We rely on this system of emotional intuition for basic survival. C. S. Lewis was right: G rief does feel like fear, because it grows from the same root. The loss of somebody important, especially where there is strong emo tional attachment, evokes a primitive fear— of being alone and vulner able to danger, or of a changing social order where one’s own position may become insecure. The protest of grief grows out o f that fear; it is a cry for assistance, an attempt to retrieve personal balance and accord with others.
What determines this vulnerability to severe depression is complex. It is not a single gene that we inherit from our parents, although indeed, as I shall explore later, genetic inheritance can increase the risk. Similarly, iso lated childhood experiences are rarely capable o f scaring us so deeply that we hover forever on the edge o f despair. Rather, what makes us vulnerable over time is the subtle interplay o f both these elements: what we inherit, and what we experience. And particularly, in what we experience, it is the meaning of individual events and the control we have over them that appears to be most important.

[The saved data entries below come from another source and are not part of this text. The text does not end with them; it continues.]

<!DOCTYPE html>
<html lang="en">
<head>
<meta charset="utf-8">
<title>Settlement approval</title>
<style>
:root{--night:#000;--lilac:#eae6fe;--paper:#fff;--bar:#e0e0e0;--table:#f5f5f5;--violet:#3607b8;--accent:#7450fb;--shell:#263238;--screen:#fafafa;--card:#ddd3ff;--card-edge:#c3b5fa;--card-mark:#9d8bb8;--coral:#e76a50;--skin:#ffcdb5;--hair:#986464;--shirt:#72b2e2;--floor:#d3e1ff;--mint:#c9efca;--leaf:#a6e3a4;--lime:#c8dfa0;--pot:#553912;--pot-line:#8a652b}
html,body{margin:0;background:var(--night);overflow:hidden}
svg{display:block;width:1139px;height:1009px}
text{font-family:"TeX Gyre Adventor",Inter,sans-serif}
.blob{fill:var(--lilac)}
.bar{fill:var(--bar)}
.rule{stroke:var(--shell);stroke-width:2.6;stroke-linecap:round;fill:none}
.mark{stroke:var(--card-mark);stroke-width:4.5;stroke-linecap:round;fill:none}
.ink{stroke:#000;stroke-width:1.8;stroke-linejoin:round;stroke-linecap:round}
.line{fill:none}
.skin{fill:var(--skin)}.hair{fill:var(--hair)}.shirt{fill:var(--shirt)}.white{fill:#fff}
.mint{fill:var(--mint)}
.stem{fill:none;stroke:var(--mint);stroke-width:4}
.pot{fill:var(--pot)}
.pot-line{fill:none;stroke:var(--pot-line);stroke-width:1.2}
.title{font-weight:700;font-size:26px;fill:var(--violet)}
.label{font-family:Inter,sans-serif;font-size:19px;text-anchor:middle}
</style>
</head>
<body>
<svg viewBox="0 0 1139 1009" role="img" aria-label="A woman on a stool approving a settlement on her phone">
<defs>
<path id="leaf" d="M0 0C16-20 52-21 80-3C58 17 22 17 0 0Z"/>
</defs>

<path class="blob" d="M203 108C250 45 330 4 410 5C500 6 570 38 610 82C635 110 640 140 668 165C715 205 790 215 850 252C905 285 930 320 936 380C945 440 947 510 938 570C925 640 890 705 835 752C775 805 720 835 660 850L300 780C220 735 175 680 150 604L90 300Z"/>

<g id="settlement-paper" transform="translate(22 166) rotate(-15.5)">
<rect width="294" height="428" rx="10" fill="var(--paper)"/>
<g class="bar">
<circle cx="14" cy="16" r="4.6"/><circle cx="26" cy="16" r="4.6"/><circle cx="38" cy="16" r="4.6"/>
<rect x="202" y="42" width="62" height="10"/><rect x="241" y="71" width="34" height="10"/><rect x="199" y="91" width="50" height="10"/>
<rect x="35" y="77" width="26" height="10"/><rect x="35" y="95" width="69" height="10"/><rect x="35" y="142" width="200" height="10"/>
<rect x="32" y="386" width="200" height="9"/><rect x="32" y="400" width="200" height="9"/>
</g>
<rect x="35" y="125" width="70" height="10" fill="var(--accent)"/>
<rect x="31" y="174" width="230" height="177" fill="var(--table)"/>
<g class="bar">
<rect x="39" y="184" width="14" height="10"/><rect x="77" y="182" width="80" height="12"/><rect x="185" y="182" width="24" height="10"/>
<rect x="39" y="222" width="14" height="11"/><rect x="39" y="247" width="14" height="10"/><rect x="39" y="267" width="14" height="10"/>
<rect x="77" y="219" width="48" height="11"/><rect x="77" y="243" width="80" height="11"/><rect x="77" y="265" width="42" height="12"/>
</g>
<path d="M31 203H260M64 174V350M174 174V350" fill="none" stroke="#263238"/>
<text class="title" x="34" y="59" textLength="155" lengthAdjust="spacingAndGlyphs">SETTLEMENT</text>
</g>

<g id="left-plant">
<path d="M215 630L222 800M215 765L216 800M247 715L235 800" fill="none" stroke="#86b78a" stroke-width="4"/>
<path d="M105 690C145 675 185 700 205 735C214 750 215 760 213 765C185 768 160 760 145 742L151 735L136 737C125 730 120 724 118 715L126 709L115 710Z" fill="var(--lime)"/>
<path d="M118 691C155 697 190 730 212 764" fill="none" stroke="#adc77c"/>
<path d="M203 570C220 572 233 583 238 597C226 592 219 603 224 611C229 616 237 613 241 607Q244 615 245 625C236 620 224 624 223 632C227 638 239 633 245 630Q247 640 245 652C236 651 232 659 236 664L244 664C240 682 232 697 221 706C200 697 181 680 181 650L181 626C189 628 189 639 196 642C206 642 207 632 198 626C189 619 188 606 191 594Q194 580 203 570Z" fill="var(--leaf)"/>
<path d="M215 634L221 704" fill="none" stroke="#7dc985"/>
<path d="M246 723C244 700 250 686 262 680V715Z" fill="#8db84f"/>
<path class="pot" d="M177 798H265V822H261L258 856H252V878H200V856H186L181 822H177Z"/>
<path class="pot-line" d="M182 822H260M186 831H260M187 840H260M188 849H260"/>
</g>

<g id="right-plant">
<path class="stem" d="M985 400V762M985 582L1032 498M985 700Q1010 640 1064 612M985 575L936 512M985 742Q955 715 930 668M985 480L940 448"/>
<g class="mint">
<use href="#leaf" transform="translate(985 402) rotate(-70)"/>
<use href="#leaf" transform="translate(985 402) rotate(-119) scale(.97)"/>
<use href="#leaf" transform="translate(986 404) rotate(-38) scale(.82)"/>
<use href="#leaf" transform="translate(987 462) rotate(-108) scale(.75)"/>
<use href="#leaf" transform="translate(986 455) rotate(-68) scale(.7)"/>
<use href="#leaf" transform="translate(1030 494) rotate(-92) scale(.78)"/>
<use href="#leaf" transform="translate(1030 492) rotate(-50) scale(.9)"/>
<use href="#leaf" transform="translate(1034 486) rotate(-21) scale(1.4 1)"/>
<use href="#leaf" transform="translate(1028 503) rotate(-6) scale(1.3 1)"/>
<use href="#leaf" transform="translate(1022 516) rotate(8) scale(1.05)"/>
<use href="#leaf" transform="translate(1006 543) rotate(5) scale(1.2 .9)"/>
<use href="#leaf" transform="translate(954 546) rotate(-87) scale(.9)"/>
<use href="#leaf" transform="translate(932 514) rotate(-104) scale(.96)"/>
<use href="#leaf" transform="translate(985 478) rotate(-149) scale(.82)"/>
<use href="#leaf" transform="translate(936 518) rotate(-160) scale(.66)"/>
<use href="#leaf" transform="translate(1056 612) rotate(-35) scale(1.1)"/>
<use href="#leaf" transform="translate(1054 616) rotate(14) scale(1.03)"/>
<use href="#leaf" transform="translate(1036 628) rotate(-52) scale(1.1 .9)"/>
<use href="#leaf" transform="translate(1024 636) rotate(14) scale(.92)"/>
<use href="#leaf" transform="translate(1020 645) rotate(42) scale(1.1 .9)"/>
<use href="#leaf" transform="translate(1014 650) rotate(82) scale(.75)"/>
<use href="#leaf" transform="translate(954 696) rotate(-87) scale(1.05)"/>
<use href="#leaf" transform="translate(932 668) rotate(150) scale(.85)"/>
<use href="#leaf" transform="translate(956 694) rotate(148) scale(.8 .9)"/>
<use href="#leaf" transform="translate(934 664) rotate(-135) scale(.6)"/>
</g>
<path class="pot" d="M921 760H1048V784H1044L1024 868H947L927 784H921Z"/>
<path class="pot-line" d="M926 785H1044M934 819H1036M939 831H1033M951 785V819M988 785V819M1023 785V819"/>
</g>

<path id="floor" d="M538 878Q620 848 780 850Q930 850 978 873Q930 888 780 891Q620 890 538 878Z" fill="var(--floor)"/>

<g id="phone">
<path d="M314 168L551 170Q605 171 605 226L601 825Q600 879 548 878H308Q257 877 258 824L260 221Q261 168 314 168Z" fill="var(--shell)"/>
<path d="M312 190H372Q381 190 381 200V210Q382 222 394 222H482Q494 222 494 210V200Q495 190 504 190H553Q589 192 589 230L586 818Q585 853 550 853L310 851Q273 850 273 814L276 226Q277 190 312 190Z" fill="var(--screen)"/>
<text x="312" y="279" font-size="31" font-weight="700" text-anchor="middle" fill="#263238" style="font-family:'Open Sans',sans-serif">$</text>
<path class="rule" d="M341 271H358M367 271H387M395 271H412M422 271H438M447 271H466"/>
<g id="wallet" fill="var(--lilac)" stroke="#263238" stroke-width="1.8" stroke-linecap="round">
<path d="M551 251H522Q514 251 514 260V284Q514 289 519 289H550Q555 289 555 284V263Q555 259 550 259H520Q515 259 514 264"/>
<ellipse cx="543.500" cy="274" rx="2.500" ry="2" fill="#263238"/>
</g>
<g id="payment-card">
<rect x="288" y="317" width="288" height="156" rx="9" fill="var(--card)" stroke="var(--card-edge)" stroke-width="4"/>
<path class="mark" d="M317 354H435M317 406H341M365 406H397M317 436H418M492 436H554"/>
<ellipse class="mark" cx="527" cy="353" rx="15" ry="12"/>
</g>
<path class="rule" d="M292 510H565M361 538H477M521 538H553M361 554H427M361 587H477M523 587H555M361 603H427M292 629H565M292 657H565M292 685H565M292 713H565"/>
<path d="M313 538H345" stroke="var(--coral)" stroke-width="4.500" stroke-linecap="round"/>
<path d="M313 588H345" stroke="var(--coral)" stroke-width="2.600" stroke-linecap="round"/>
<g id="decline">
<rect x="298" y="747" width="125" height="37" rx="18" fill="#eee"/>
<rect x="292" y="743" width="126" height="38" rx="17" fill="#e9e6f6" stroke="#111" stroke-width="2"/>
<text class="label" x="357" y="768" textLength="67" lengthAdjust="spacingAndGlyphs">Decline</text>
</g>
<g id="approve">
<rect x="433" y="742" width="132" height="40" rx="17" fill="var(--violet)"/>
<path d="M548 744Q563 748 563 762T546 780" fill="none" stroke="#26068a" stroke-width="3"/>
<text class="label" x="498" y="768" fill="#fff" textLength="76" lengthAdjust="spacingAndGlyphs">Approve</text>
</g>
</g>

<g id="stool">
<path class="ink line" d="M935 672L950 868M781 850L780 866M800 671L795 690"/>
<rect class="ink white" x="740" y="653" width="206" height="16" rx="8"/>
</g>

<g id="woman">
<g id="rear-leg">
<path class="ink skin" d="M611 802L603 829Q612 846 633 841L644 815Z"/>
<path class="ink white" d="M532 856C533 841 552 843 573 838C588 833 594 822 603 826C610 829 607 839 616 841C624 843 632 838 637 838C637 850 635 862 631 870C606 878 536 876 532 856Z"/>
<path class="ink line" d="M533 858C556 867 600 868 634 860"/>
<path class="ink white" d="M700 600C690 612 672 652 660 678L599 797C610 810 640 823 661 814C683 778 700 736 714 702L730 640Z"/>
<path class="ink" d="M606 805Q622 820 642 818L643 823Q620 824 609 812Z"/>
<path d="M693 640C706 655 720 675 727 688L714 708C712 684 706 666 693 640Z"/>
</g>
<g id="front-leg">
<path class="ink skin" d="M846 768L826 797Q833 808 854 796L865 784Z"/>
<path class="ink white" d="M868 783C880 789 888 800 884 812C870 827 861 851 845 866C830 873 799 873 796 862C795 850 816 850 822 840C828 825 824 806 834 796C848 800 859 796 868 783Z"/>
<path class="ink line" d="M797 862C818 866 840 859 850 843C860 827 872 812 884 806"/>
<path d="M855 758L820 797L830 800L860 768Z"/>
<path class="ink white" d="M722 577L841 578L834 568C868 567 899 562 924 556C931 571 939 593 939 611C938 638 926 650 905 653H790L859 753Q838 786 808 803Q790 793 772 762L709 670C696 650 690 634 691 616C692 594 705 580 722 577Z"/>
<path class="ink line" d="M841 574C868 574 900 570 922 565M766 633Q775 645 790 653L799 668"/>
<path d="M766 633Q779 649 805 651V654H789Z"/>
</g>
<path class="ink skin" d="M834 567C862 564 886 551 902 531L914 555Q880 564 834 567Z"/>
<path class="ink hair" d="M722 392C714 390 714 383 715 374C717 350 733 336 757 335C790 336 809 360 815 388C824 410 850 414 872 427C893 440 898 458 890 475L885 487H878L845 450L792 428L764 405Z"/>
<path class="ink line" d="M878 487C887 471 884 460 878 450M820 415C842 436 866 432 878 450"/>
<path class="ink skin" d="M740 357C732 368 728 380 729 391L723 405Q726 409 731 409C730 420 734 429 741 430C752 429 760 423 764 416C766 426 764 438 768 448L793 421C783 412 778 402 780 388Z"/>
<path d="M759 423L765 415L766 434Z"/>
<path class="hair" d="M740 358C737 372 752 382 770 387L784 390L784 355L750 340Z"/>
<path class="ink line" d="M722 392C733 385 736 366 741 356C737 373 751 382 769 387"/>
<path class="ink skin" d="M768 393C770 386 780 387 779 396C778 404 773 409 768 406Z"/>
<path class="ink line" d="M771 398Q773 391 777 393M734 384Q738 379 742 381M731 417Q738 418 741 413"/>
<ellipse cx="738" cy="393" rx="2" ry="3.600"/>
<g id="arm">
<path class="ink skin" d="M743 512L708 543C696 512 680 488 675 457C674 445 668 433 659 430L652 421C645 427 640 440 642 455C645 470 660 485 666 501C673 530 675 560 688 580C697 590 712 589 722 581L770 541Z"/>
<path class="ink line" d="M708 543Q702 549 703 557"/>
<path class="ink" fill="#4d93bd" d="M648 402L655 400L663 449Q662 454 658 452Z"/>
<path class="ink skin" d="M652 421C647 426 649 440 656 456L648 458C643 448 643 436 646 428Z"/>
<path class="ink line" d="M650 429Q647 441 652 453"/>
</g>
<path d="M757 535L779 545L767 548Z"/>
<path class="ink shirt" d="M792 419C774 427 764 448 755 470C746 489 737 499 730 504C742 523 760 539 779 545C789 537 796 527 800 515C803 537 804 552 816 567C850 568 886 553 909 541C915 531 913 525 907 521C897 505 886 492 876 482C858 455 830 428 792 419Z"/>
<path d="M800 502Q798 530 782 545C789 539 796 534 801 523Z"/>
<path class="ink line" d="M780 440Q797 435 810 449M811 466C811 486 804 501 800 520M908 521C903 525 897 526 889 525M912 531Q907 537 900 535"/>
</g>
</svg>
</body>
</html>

Flaubert, Proust, Chekhov, and Virginia W oolf became her closest friends— perhaps her only friends. Her mother died in Paris, but she hardly noticed. She majored in English and became a freelance editor to supply the little money she required. Then, shortly after the war ended, on impulse she returned to Paris at the invitation o f a young man whom she had met when he was studying in Montreal. He proposed marriage and Claire accepted. She had sorely missed France; living in Canada was not the same.
A Mood Apart: The Thinker's Guide to Emotion and Its Disorders by Peter C. Whybrow